Part of his plan to promote the body was to claim that the identity of the man was none other than famed Irish revolutionary, Civil War hero, and territorial governor of Montana Thomas Meagher, who in 1867 had died somewhat mysteriously on the Missouri River, apparently falling from a steamboat into frigid waters while ill. Speculations about his death abounded then, and still do today.
The idea that the body was Meagher was not entirely without merit. Indeed, while on display in Butte, one miner, having enjoyed a wee nip before the show, exclaimed that it was the General, by god, the General himself! As a matter of fact, that's where Miles got the idea from.
Newspapers throughout Montana eagerly took up the story. Miles hoped that it would be enough to convince crowds in New York City to attend, many of whom were Irish and either adored or hated Meagher for his involvement with the Irish Confederation and his famous Speech on the Dock.
His identification of the body as Meagher was improbably complicated, however, by Montana legend Liver Eatin' Johnson, then in his mid-seventies, who saw the body for himself and proclaimed it was none other than his old friend "Antelope Charley," missing some twenty-five years. This sent a new ripple of stories throughout the Montana presses, but Miles redoubled his efforts to promote the body as Meagher's.
Whoever he was, Montanans had begun to see the petrified man as a matter of state pride, and his Eastern tour was monitored as would be the progress of any other Montana boy made good on the national stage.
Sales began promisingly enough but began to dwindle the further out of Montana they went. St. Paul's box office was discouraging, but the extended tour in Chicago was even worse. Miles hoped that New York would still show up in droves. His hopes were dashed, and Big Apple ticket sales failed to cover his costs. It may have been that New York City audiences did not want to pay half a dollar to see something that, fossilization notwithstanding, could be seen for free on the streets.
Miles and his petrified man returned to Livingston in an attitude of defeat. There he was intermittently displayed with waning enthusiasm. Increasingly, he was propped up in a warehouse on Miles's property - not in display, but in storage. A business associate of Miles named C. O. Krohne, who felt that Miles was neglecting a still-fruitful business opportunity, almost succeeded in getting Miles to sell him the body for $2,500, but couldn't drum up the necessary enthusiasm to make it profitable. Finally, decades after he had toured the state and found an ardently appreciative audience, the petrified man was sold for $50. That buyer, name unknown, toured the state with it in a trailer. History does not record the success of his venture; it must not have been great, for the petrified man was sold once more, and eventually stopped touring altogether.

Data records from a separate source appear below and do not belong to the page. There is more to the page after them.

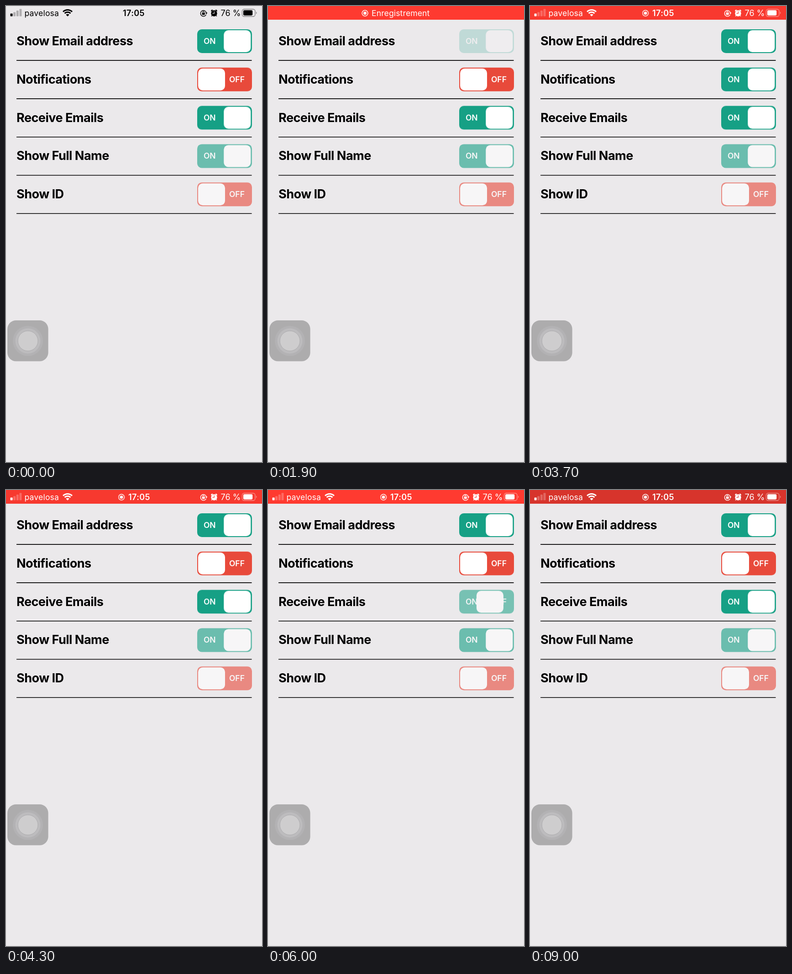
Animation, 561 px wide and 998 px high, one loop 9.1 s. Source, as an HTML page:

```html
<!DOCTYPE html>
<html lang="en">
<head>
<meta charset="utf-8">
<title>Toggle settings</title>
<style>
  :root { --loop: 9.1s; --green: #16a085; --red: #e84a3b; }
  html, body { margin: 0; width: 100%; height: 100%; overflow: hidden; background: #ebe9eb; }
  body { position: relative; font-family: Inter, "Open Sans", sans-serif; }

  /* status bar */
  .top { position: absolute; left: 0; top: 0; width: 561px; height: 30px; overflow: hidden; }
  .top text { font-size: 17.5px; fill: currentColor; }
  .top .time { font-size: 18px; font-weight: 600; letter-spacing: .4px; }
  .faint { opacity: .25; }
  .bar { animation: show var(--loop) infinite, pulse var(--loop) ease-in-out infinite; }
  .status { animation: blink var(--loop) infinite, ink var(--loop) step-end infinite; }
  .dark { color: #000; animation: hide var(--loop) infinite; }
  .rec { color: #fff; animation: show var(--loop) infinite; }
  .rec g { animation: shift var(--loop) ease-in-out infinite; }
  .rec .label { animation: label var(--loop) infinite; }
  .rec .time { animation: late var(--loop) infinite; }

  @keyframes show { 0%, 3.3% { opacity: 0 } 6.6%, 100% { opacity: 1 } }
  @keyframes hide { 0%, 3.3% { opacity: 1 } 6.6%, 100% { opacity: 0 } }
  @keyframes late { 0%, 36.8% { opacity: 0 } 40.4%, 100% { opacity: 1 } }
  @keyframes label { 0%, 36.8% { opacity: 1 } 41.2%, 100% { opacity: 0 } }
  @keyframes blink { 0%, 3.3% { opacity: 1 } 6.6%, 36.8% { opacity: 0 } 40.4%, 100% { opacity: 1 } }
  @keyframes ink { 0% { color: #000 } 8%, 100% { color: #fff } }
  @keyframes shift { 0%, 36.8% { transform: none } 40%, 100% { transform: translateX(40.5px) } }
  @keyframes pulse {
    0%, 21.98%, 43.96%, 65.93%, 87.91% { fill: #ff3a30 }
    10.99%, 32.97%, 54.95%, 76.92%, 98.9%, 100% { fill: #d7342c }
  }

  /* settings rows */
  .rules { position: absolute; left: 0; top: 0; }
  .row {
    position: absolute; left: 23px; top: 51px; width: 515.5px; height: 52px; line-height: 52px;
    transform: translateY(calc(var(--i) * 83.8px));
  }
  .row b { font-size: 27px; letter-spacing: -.5px; white-space: nowrap; }
  .switch {
    --on: 56.3px; --rest: var(--on); --away: 0px; --hue: var(--green); --flip: var(--red);
    position: absolute; right: 0; top: 0; width: 119.6px; height: 52px; border-radius: 10px;
    background: var(--hue); color: #fff; font-size: 17.5px; font-weight: 600;
  }
  .switch.off { --rest: 0px; --away: var(--on); --hue: var(--red); --flip: var(--green); }
  .switch span { position: absolute; top: 0; left: 14px; }
  .switch span + span { left: 70px; }
  .switch i {
    position: absolute; left: 2px; top: 2px; width: 59.5px; height: 48px; border-radius: 10px;
    background: #fff; transform: translateX(var(--rest));
  }
  .disabled { opacity: .6; }
  .tapped {
    animation: press var(--loop) cubic-bezier(.455, .03, .515, .955) var(--at) infinite,
               flip var(--loop) step-end var(--at) infinite;
  }
  .tapped i { animation: slide var(--loop) cubic-bezier(.455, .03, .515, .955) var(--at) infinite; }

  /* two taps: away from rest, then back */
  @keyframes press {
    0%, 4.95%, 7.69%, 12.65%, 100% { opacity: 1 }
    1.2%, 2.2%, 8.9%, 9.9% { opacity: .2 }
  }
  @keyframes flip { 0%, 9.9%, 100% { background: var(--hue) } 2.2% { background: var(--flip) } }
  @keyframes slide {
    0%, 2.2%, 12.1%, 100% { transform: translateX(var(--rest)) }
    4.4%, 9.9% { transform: translateX(var(--away)) }
  }

  .assist { position: absolute; left: 3px; top: 688px; }
</style>
</head>
<body>
<svg class="top" viewBox="0 0 561 30">
  <rect class="bar" width="561" height="30"/>

  <g class="status" fill="currentColor">
    <rect x="9.5" y="16.5" width="5" height="6" rx="1"/>
    <g class="faint">
      <rect x="16" y="13.5" width="5" height="9" rx="1"/>
      <rect x="22.7" y="10" width="5" height="12.5" rx="1"/>
      <rect x="29.4" y="6.5" width="5" height="16" rx="1"/>
    </g>
    <text x="40.5" y="22" letter-spacing=".2">pavelosa</text>
    <path d="M135 22.8L131.3 19.1A5.2 5.2 0 0 1 138.7 19.1Z"/>
    <path d="M125.1 12.6A14 14 0 0 1 144.9 12.6M128.6 16.1A9 9 0 0 1 141.4 16.1" fill="none" stroke="currentColor" stroke-width="3"/>

    <path d="M438.6 18.8A6.4 6.4 0 1 1 439 14.8" fill="none" stroke="currentColor" stroke-width="1.5"/>
    <path d="M436.6 14.6h5l-2.5 3.4z"/>
    <rect x="429.7" y="14.8" width="6" height="4.8" rx=".8"/>
    <path d="M431 15v-1.4a1.7 1.7 0 0 1 3.4 0V15" fill="none" stroke="currentColor" stroke-width="1.1"/>

    <path fill-rule="evenodd" d="M456 9.3a6.7 6.7 0 1 1 0 13.4a6.7 6.7 0 1 1 0-13.4zM455.6 11.8v4.1h-3.2v1.2h4.4v-5.3z"/>
    <path d="M449.6 12.2a2.6 2.6 0 0 1 4-3.3zM462.4 12.2a2.6 2.6 0 0 0-4-3.3z"/>
    <path d="M451.8 20.5l-1.7 2M460.2 20.5l1.7 2" stroke="currentColor" stroke-width="1.5"/>

    <text x="470.5" y="22" style="font-size:18px">76 %</text>
    <rect x="517.5" y="7" width="28.5" height="16" rx="4.5" fill="none" stroke="currentColor" stroke-width="1.3" opacity=".45"/>
    <path d="M548 12.2a3.4 3.4 0 0 1 0 5.6z" opacity=".45"/>
    <rect x="520" y="9.3" width="20.3" height="11.4" rx="2.4"/>
  </g>

  <text class="dark time" x="280" y="22" text-anchor="middle">17:05</text>

  <g class="rec">
    <g>
      <circle cx="212.5" cy="15.7" r="6.4" fill="none" stroke="#fff" stroke-width="1.5"/>
      <circle cx="212.5" cy="15.7" r="3.4" fill="#fff"/>
      <text class="label" x="227" y="22" letter-spacing=".15">Enregistrement</text>
    </g>
    <text class="time" x="292" y="22" text-anchor="middle">17:05</text>
  </g>
</svg>

<svg class="rules" width="561" height="460">
  <path d="M23 119.1h515.5m-515.5 83.8h515.5m-515.5 83.8h515.5m-515.5 83.8h515.5m-515.5 83.8h515.5" stroke="#000" stroke-width="1.6"/>
</svg>

<div class="row" style="--i:0"><b>Show Email address</b>
  <div class="switch tapped" style="--at:1.786s"><span>ON</span><span>OFF</span><i></i></div></div>
<div class="row" style="--i:1"><b>Notifications</b>
  <div class="switch off tapped" style="--at:3.15s"><span>ON</span><span>OFF</span><i></i></div></div>
<div class="row" style="--i:2"><b>Receive Emails</b>
  <div class="switch tapped" style="--at:4.986s"><span>ON</span><span>OFF</span><i></i></div></div>
<div class="row" style="--i:3"><b>Show Full Name</b>
  <div class="switch disabled"><span>ON</span><span>OFF</span><i></i></div></div>
<div class="row" style="--i:4"><b>Show ID</b>
  <div class="switch off disabled"><span>ON</span><span>OFF</span><i></i></div></div>

<svg class="assist" width="90" height="90">
  <rect width="89.6" height="89.6" rx="19" fill="#adacad"/>
  <circle cx="45" cy="45" r="33" fill="#b3b2b4"/>
  <circle cx="45" cy="45" r="27.5" fill="#bdbcbe"/>
  <circle cx="45" cy="45" r="22" fill="#cecdce" stroke="#adacae"/>
</svg>
</body>
</html>
```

Today, the petrified man is lost to us. No one knows where he is. Or who he was, Thomas Meagher, Antelope Charley, or well-made hoax.
Hopefully, wherever he slumbers, whatever he is, it is given to him, at least, to dream. Perhaps he dreams of crowds. Maybe he dreams of the rocking of a train in motion, of bright lights, or the searching, almost sensual touch of the doctors who examined him at every town in the Treasure State. Perhaps he dreams that he still hears the drawing of tent flaps, the drop of a coin into a box, voices murmuring in naive amazement. Perhaps he dreams of bright lights, fame, and fortune.
Maybe he longs to be found.
Let's find him in whatever crate or landfill he's in now and try it all again. First we'll reacquaint him with his once-adoring Montana crowds, but we'll charge $18.50, the equivalent of 25 cents in 1899. Who's ready to invest?
Then, once he's ready, we'll take him East. This time, let's try Madison Square Gardens, or at least Carnegie Hall.